### TASK TO COMPLETE:
Filter task. Return each line of the material that holds the string "className".

↓↓↓

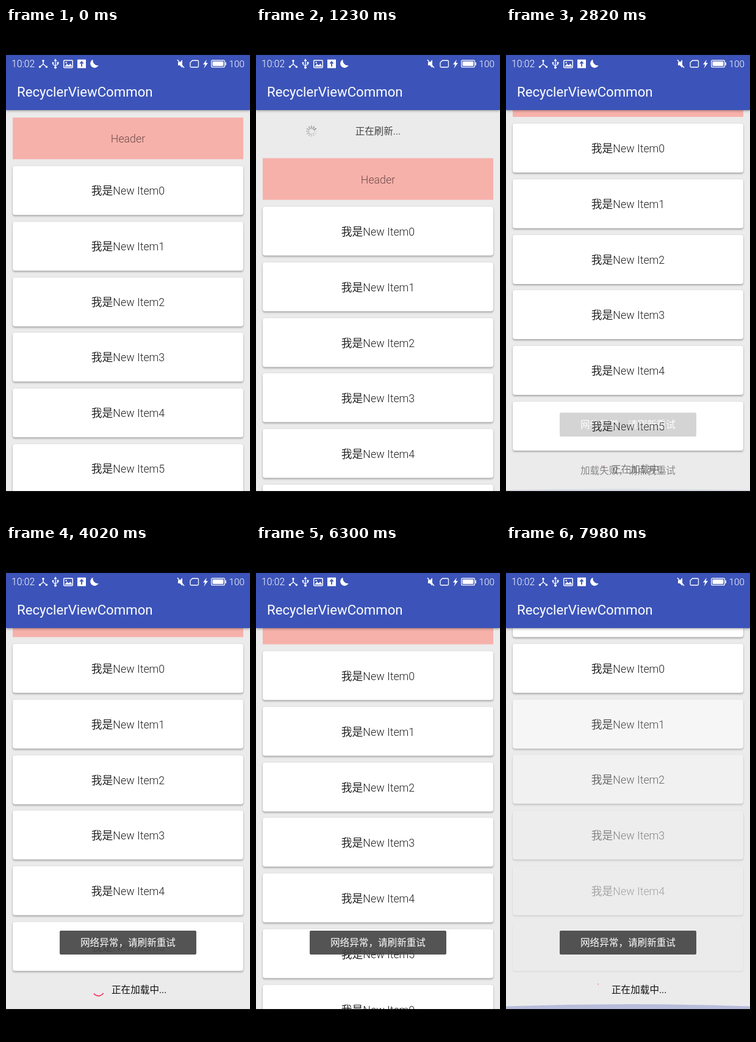
An HTML page that plays this animation: 400x800 px, repeating every 8000 ms.

```html
<!DOCTYPE html>
<html lang="zh-CN">
<head>
<meta charset="utf-8">
<title>RecyclerViewCommon</title>
<style>
html, body { margin: 0; width: 100%; height: 100%; overflow: hidden; background: #000; }
body { position: relative; font-family: Roboto, "Noto Sans CJK SC", "Noto Sans CJK", sans-serif; }
div, svg { position: absolute; }
#stage { left: 0; top: 0; width: 400px; height: 800px; overflow: hidden; background: #000; }
#view { top: 134px; width: 400px; height: 622px; overflow: hidden; background: #ebebeb; }
#roll { top: -134px; width: 400px; height: 800px; }
#bar { top: 44px; width: 400px; height: 90px; background: #3c54b9; box-shadow: 0 1px 4px rgba(0,0,0,.4); }
#clip { top: 44px; width: 400px; height: 712px; overflow: hidden; }
.label { height: 20px; line-height: 20px; white-space: pre; }
.mid { left: 0; width: 400px; text-align: center; }
.card { left: 11px; width: 378px; height: 80px; border-radius: 4px; background: #fff;
  box-shadow: 0 2px 3px rgba(0,0,0,.28), 0 0 2px rgba(0,0,0,.13); }
.card .label { top: 31px; left: 0; width: 378px; text-align: center; font-size: 17.8px; font-weight: 300; color: #222; }
#header { left: 11px; top: 146px; width: 377.5px; height: 68px; background: #f7b1ab; }
#toast { left: 88px; top: 628px; width: 224px; height: 39px; border-radius: 2px; background: rgba(70,70,70,.92); }
svg { left: 0; top: 0; overflow: visible; }
</style>
</head>
<body>
<div id="stage">
  <div id="view"><div id="roll">
    <div id="header"></div>
    <div id="pull">
      <svg width="400" height="200">
        <g id="arrow" fill="#b8b8b8">
          <path d="M91 86L99 94.500H95V97H87V94.500H83Z"/>
          <path d="M87 98.500h8v3h-8z" opacity=".8"/>
          <path d="M87 103h8v2.500h-8z" opacity=".6"/>
          <path d="M87 107h8v2h-8z" opacity=".4"/>
          <path d="M87 111h8v2h-8z" opacity=".2"/>
        </g>
        <g id="spokes" stroke-width="1.6" stroke-linecap="round"></g>
      </svg>
    </div>
    <div id="foot"><div id="loading">
      <svg width="400" height="20"><circle id="ring" r="9.5" fill="none" stroke="#ee406c" stroke-width="1.8" pathLength="360"/></svg>
    </div></div>
  </div></div>
  <svg id="edge" width="400" height="756"><path id="glow" fill="#3f51b5"/></svg>
  <div id="clip" style="height:98px"><div id="bar" style="top:0"></div></div>
  <div id="status">
    <svg width="400" height="80" fill="none" stroke="#fff" stroke-width="1.5">
      <path d="M61 53v6l-5 4M61 59l5 4"/>
      <g fill="#fff" stroke="none">
        <circle cx="61" cy="53.500" r="1.700"/><circle cx="55.500" cy="63.500" r="1.700"/><circle cx="66.500" cy="63.500" r="1.700"/>
        <path d="M81 50l2.500 4h-5z"/><circle cx="81" cy="64.500" r="2"/><circle cx="77" cy="57" r="1.500"/><path d="M83.500 55.500h3v3h-3z"/>
        <path d="M117 51.500h14v14h-14z"/>
        <path d="M141.500 52a7 7 0 1 0 9 9.500a8 8 0 0 1-9-9.500z" transform="translate(1 -.5)"/>
        <path d="M282 56h3l4-4v13l-4-4h-3z"/>
        <path d="M329 51.500l-6 8h3.500l-2 6.500 6.500-9h-3.500z"/>
        <rect x="338.500" y="54.500" width="18" height="7.500" rx="1"/><path d="M359.500 56h1.500v5h-1.500z"/>
      </g>
      <path d="M77 57v2.500l4 2.500M81 53v11M85 58v1.500l-4 2" stroke-width="1.200"/>
      <rect x="94.700" y="52.700" width="14.500" height="12" rx="1"/>
      <path d="M96 63l4-4.500 3 2.500 2.500-3 3 5z" fill="#fff" stroke="none"/><circle cx="98.700" cy="56.500" r="1.200" fill="#fff" stroke="none"/>
      <path d="M124 63v-7M121.300 58l2.700-3 2.700 3" stroke="#3c54b9" stroke-width="1.800"/>
      <path d="M281 52l11 13"/>
      <path d="M305.500 53h8.500q1.500 0 1.500 1.500v8q0 1.500-1.500 1.500h-10.500q-1.500 0-1.500-1.500v-6z" stroke-width="1.300"/>
      <rect x="336.700" y="52.700" width="21.800" height="11.200" rx="2" stroke-width="1.200"/>
    </svg>
  </div>
  <div id="toast"></div>
</div>
<script>
const LOOP = 8000, PITCH = 90.8, BATCH = 6, SPOKES = 12;
const $ = id => document.getElementById(id);

function label(parent, text, x, y, size, color, weight = 400) {
  const el = document.createElement('div');
  el.className = x === null ? 'label mid' : 'label';
  el.textContent = text;
  Object.assign(el.style, { top: y - 10 + 'px', fontSize: size + 'px', color, fontWeight: weight });
  if (x !== null) el.style.left = x + 'px';
  parent.append(el);
  return el;
}

label($('status'), '10:02', 9, 58.5, 15.8, '#fff', 300);
label($('status'), '100', 365.5, 58.5, 15.4, '#fff', 300);
label($('status'), 'RecyclerViewCommon', 18, 104, 22.2, '#fff');

const headText = label($('header'), 'Header', null, 35, 17.8, '#6f4a48', 300);
headText.style.width = '378px';
const pullText = label($('pull'), '', null, 91, 15.5, '#444');
const pullTime = label($('pull'), '最近更新 : 10:02', null, 113, 13.4, '#444');
label($('loading'), '正在加载中...', 173, 790.3, 15.6, '#111');
const failed = label($('foot'), '加载失败，请点我重试', null, 792, 15.6, '#222');
const toastText = label($('toast'), '网络异常，请刷新重试', null, 20, 15.6, '#fff');
toastText.style.width = '224px';

const cards = Array.from({ length: BATCH * 2 }, (_, i) => {
  const el = document.createElement('div');
  el.className = 'card';
  el.style.top = 225 + i * PITCH + 'px';
  label(el, '我是New Item' + i % BATCH, null, 0, 17.8, '').removeAttribute('style');
  $('roll').append(el);
  return el;
});

const spokes = Array.from({ length: SPOKES }, (_, i) => {
  const line = document.createElementNS('http://www.w3.org/2000/svg', 'path');
  line.setAttribute('d', 'M0-4.5V-8.5');
  line.setAttribute('stroke', '#777');
  line.setAttribute('transform', `translate(91 102) rotate(${i * 360 / SPOKES})`);
  $('spokes').append(line);
  return line;
});

// Keys are [time, value, ease-out power].
const scrollKeys = [
  [0, 0], [720, 113, 1.5], [840, 113], [1110, 66.5, 2.5], [1900, 66.5], [2200, 0, 2],
  [2280, 0], [2500, -65.3, 1.3], [2700, -65.3], [2760, -68.9], [3600, -68.9], [3700, -65.3],
  [6030, -65.3], [6650, -48, 2], [7350, -48], [7440, -64], [7500, -110], [7850, -480], [7950, -610.3]
];
const loadKeys = [[2700, 1], [2950, 0], [3600, 0], [3850, 1], [5400, 1], [5560, 0], [7350, 0], [7380, 1]];
const failKeys = [[2700, 0], [2950, 1], [3600, 1], [3850, 0]];
const glowKeys = [[2480, 0], [2560, .8], [2820, .4], [3080, 0], [7930, 0], [7980, 1]];
// Spinner runs: [visible from, start, turn in degrees].
const spins = [[0, 1367, -198], [3500, 2394, -161], [7000, 7920, -20]];

const clamp = v => Math.max(0, Math.min(1, v));
const smooth = v => { v = clamp(v); return v * v * (3 - 2 * v); };
const mod = (a, b) => ((a % b) + b) % b;

function at(keys, t) {
  const i = keys.findIndex(k => k[0] > t);
  if (i < 0) return keys[keys.length - 1][1];
  if (!i) return keys[0][1];
  const [t0, a] = keys[i - 1], [t1, b, power = 1] = keys[i];
  return a + (b - a) * (1 - Math.pow(1 - (t - t0) / (t1 - t0), power));
}

function cardAlpha(i, t) {
  if (i < BATCH) return 1;
  return i === BATCH ? clamp((t - 5400) / 400) : clamp((t - 7500 - (i - 7) * 90) / 600);
}

function drawRing(t) {
  const [, start, turn] = spins.filter(s => t >= s[0]).pop();
  const age = t - start, u = mod(age, 1333) / 1333;
  const tail = 270 * smooth(u * 2 - 1), head = 270 * smooth(u * 2);
  const angle = -90 + turn + age * 720 / 4444 + u * 90 + tail;
  const len = Math.max(4, head - tail);
  $('ring').setAttribute('stroke-dasharray', `${len} ${360 - len}`);
  $('ring').setAttribute('transform', `translate(151.7 790.3) rotate(${angle})`);
}

function drawPull(t, offset) {
  const busy = t >= 840 && t < 1900, pulling = t < 840;
  $('pull').style.visibility = offset > 0 ? 'visible' : 'hidden';
  pullText.textContent = busy ? '正在刷新...' : !pulling ? '刷新完成' : offset > 66.5 ? '释放刷新' : '下拉刷新';
  pullText.style.top = pulling ? '81px' : '92px';
  pullTime.style.display = $('arrow').style.display = pulling ? '' : 'none';
  $('spokes').style.display = busy ? '' : 'none';
  $('arrow').setAttribute('transform', `rotate(${180 * (1 - smooth((offset - 62) / 12))} 91 101)`);
  const step = Math.floor(t / 80);
  spokes.forEach((s, i) => s.setAttribute('opacity', .15 + .7 * mod(i - step, SPOKES) / SPOKES));
}

function draw(t) {
  const offset = at(scrollKeys, t);
  $('roll').style.transform = `translateY(${offset}px)`;
  drawPull(t, offset);

  cards.forEach((el, i) => {
    const a = cardAlpha(i, t);
    el.style.opacity = a;
    el.style.background = `rgba(255,255,255,${a * a})`;
  });

  $('foot').style.transform = `translateY(${t > 5600 ? BATCH * PITCH : 0}px)`;
  $('loading').style.opacity = at(loadKeys, t);
  failed.style.opacity = at(failKeys, t);
  drawRing(t);

  const g = at(glowKeys, t);
  $('glow').setAttribute('d', `M0 756V${756 - 4.5 * g}Q200 ${756 - 11.5 * g} 400 ${756 - 4.5 * g}V756Z`);
  $('glow').setAttribute('opacity', .3 * g);
  $('toast').style.opacity = clamp((t - 2710) / 440);
}

const begin = performance.now();
function tick(now) {
  draw(Math.max(0, now - begin) % LOOP);
  requestAnimationFrame(tick);
}
draw(0);
requestAnimationFrame(tick);
</script>
</body>
</html>
```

↑↑↑

### WORKED SOLUTION:
  el.className = x === null ? 'label mid' : 'label';
  el.className = 'card';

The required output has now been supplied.